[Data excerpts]
**********

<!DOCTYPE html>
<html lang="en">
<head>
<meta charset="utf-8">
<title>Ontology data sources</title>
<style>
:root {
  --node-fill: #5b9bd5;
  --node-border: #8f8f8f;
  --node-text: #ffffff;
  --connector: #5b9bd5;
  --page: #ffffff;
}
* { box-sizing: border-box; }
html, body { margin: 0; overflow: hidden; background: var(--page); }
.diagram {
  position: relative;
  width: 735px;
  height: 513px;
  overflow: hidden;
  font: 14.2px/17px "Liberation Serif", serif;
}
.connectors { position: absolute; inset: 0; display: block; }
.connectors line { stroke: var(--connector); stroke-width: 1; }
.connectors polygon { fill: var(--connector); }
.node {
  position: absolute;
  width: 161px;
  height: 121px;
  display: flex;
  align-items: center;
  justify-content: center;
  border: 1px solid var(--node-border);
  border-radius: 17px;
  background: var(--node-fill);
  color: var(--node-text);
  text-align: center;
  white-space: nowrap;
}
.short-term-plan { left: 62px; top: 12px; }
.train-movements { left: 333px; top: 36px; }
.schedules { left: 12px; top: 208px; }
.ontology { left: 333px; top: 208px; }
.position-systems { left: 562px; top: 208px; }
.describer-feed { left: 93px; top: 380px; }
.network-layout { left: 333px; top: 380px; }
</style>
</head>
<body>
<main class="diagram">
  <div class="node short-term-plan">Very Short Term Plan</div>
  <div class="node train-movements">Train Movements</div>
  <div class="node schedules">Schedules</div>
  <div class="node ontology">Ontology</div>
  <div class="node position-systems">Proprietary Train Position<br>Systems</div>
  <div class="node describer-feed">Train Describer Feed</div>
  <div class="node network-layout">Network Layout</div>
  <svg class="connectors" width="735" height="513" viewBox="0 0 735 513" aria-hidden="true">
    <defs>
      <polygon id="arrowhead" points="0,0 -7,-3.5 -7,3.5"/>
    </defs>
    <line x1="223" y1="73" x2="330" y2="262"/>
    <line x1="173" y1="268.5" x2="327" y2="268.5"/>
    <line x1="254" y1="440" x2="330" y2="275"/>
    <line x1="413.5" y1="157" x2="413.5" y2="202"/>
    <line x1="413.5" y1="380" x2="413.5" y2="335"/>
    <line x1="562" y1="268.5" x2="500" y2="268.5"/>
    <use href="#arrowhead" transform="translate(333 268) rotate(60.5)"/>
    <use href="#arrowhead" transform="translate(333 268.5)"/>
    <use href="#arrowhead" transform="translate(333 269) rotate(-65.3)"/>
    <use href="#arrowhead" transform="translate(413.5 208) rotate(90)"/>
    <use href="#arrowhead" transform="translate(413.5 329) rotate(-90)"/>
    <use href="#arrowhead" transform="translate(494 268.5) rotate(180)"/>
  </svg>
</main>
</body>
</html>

**********

This exercise requires the entries above to be restated exactly.

• _Solution_:
<!DOCTYPE html>
<html lang="en">
<head>
<meta charset="utf-8">
<title>Ontology data sources</title>
<style>
:root {
  --node-fill: #5b9bd5;
  --node-border: #8f8f8f;
  --node-text: #ffffff;
  --connector: #5b9bd5;
  --page: #ffffff;
}
* { box-sizing: border-box; }
html, body { margin: 0; overflow: hidden; background: var(--page); }
.diagram {
  position: relative;
  width: 735px;
  height: 513px;
  overflow: hidden;
  font: 14.2px/17px "Liberation Serif", serif;
}
.connectors { position: absolute; inset: 0; display: block; }
.connectors line { stroke: var(--connector); stroke-width: 1; }
.connectors polygon { fill: var(--connector); }
.node {
  position: absolute;
  width: 161px;
  height: 121px;
  display: flex;
  align-items: center;
  justify-content: center;
  border: 1px solid var(--node-border);
  border-radius: 17px;
  background: var(--node-fill);
  color: var(--node-text);
  text-align: center;
  white-space: nowrap;
}
.short-term-plan { left: 62px; top: 12px; }
.train-movements { left: 333px; top: 36px; }
.schedules { left: 12px; top: 208px; }
.ontology { left: 333px; top: 208px; }
.position-systems { left: 562px; top: 208px; }
.describer-feed { left: 93px; top: 380px; }
.network-layout { left: 333px; top: 380px; }
</style>
</head>
<body>
<main class="diagram">
  <div class="node short-term-plan">Very Short Term Plan</div>
  <div class="node train-movements">Train Movements</div>
  <div class="node schedules">Schedules</div>
  <div class="node ontology">Ontology</div>
  <div class="node position-systems">Proprietary Train Position<br>Systems</div>
  <div class="node describer-feed">Train Describer Feed</div>
  <div class="node network-layout">Network Layout</div>
  <svg class="connectors" width="735" height="513" viewBox="0 0 735 513" aria-hidden="true">
    <defs>
      <polygon id="arrowhead" points="0,0 -7,-3.5 -7,3.5"/>
    </defs>
    <line x1="223" y1="73" x2="330" y2="262"/>
    <line x1="173" y1="268.5" x2="327" y2="268.5"/>
    <line x1="254" y1="440" x2="330" y2="275"/>
    <line x1="413.5" y1="157" x2="413.5" y2="202"/>
    <line x1="413.5" y1="380" x2="413.5" y2="335"/>
    <line x1="562" y1="268.5" x2="500" y2="268.5"/>
    <use href="#arrowhead" transform="translate(333 268) rotate(60.5)"/>
    <use href="#arrowhead" transform="translate(333 268.5)"/>
    <use href="#arrowhead" transform="translate(333 269) rotate(-65.3)"/>
    <use href="#arrowhead" transform="translate(413.5 208) rotate(90)"/>
    <use href="#arrowhead" transform="translate(413.5 329) rotate(-90)"/>
    <use href="#arrowhead" transform="translate(494 268.5) rotate(180)"/>
  </svg>
</main>
</body>
</html>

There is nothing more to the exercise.